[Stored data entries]
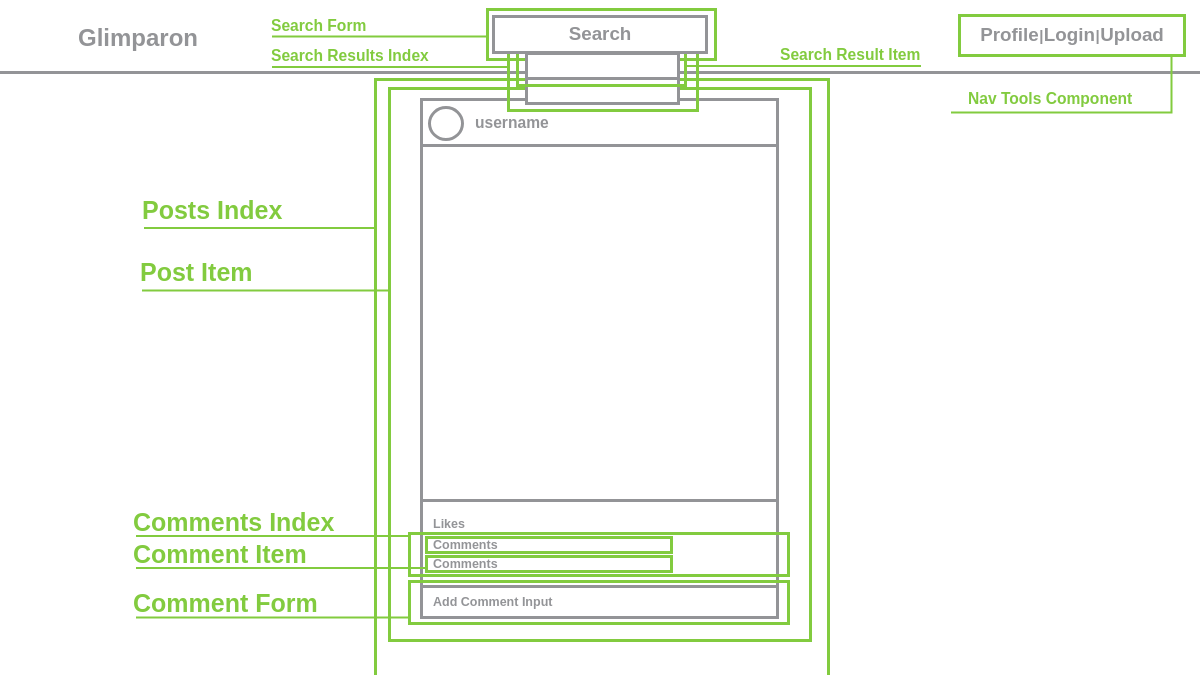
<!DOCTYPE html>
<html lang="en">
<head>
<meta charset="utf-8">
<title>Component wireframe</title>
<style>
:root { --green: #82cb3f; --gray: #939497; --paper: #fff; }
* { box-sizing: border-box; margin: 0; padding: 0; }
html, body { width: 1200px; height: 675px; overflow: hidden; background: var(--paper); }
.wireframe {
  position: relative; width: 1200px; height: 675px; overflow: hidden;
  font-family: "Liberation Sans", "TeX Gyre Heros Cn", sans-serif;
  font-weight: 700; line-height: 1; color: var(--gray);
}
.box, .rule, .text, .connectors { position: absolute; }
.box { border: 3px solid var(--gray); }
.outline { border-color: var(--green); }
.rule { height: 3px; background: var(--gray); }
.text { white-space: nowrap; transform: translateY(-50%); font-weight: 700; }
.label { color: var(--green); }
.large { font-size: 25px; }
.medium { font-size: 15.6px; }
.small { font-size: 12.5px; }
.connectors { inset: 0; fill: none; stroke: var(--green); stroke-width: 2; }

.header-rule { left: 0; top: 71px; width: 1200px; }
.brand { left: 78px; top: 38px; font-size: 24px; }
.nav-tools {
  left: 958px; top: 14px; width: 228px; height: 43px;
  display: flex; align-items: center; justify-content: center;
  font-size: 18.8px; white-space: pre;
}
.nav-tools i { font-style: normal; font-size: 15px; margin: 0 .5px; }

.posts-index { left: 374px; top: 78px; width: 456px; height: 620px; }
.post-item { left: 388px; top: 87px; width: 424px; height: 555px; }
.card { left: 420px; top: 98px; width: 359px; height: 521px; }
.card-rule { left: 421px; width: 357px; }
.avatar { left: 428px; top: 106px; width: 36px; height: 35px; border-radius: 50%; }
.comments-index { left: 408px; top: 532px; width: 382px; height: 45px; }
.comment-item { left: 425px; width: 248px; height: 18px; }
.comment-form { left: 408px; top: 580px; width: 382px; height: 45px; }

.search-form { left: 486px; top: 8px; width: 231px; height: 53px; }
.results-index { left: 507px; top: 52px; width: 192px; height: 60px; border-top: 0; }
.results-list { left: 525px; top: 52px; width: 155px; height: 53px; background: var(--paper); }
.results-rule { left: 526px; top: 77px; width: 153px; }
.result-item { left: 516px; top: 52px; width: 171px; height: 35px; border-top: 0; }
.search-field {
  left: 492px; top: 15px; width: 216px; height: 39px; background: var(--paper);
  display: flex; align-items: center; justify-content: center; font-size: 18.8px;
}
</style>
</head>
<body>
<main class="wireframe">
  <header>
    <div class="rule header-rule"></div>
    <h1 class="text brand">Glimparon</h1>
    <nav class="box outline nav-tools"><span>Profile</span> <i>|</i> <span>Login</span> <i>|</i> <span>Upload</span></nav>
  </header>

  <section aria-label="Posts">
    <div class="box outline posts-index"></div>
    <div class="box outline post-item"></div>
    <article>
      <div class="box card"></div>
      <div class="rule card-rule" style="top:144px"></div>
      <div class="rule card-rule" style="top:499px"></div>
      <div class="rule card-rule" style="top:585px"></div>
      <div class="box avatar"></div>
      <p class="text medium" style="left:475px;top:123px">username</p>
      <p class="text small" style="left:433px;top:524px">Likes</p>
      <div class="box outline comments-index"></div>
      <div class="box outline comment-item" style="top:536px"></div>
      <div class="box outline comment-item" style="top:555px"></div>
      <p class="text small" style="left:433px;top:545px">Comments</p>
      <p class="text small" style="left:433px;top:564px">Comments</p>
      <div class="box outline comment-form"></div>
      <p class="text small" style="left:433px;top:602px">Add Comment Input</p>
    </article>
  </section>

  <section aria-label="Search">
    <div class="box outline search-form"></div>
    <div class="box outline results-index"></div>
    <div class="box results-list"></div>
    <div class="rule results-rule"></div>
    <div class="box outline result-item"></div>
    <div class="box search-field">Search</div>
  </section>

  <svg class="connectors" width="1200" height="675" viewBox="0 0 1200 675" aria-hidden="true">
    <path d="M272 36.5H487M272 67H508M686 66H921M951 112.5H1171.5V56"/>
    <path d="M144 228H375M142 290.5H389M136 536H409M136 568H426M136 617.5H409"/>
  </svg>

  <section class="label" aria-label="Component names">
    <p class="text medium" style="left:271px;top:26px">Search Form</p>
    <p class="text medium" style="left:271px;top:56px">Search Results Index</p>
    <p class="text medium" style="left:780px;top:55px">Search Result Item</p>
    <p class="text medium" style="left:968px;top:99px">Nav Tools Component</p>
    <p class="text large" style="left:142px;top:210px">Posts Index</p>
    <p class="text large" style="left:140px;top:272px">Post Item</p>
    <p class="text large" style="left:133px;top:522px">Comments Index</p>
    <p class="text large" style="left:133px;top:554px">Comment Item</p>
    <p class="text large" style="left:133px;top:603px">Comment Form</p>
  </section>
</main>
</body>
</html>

_Task_
Print only the lines from the first line of the data above through the one containing "hidden; background: var(--paper);", exactly as they are, with pictures omitted.

_Task output_
<!DOCTYPE html>
<html lang="en">
<head>
<meta charset="utf-8">
<title>Component wireframe</title>
<style>
:root { --green: #82cb3f; --gray: #939497; --paper: #fff; }
* { box-sizing: border-box; margin: 0; padding: 0; }
html, body { width: 1200px; height: 675px; overflow: hidden; background: var(--paper); }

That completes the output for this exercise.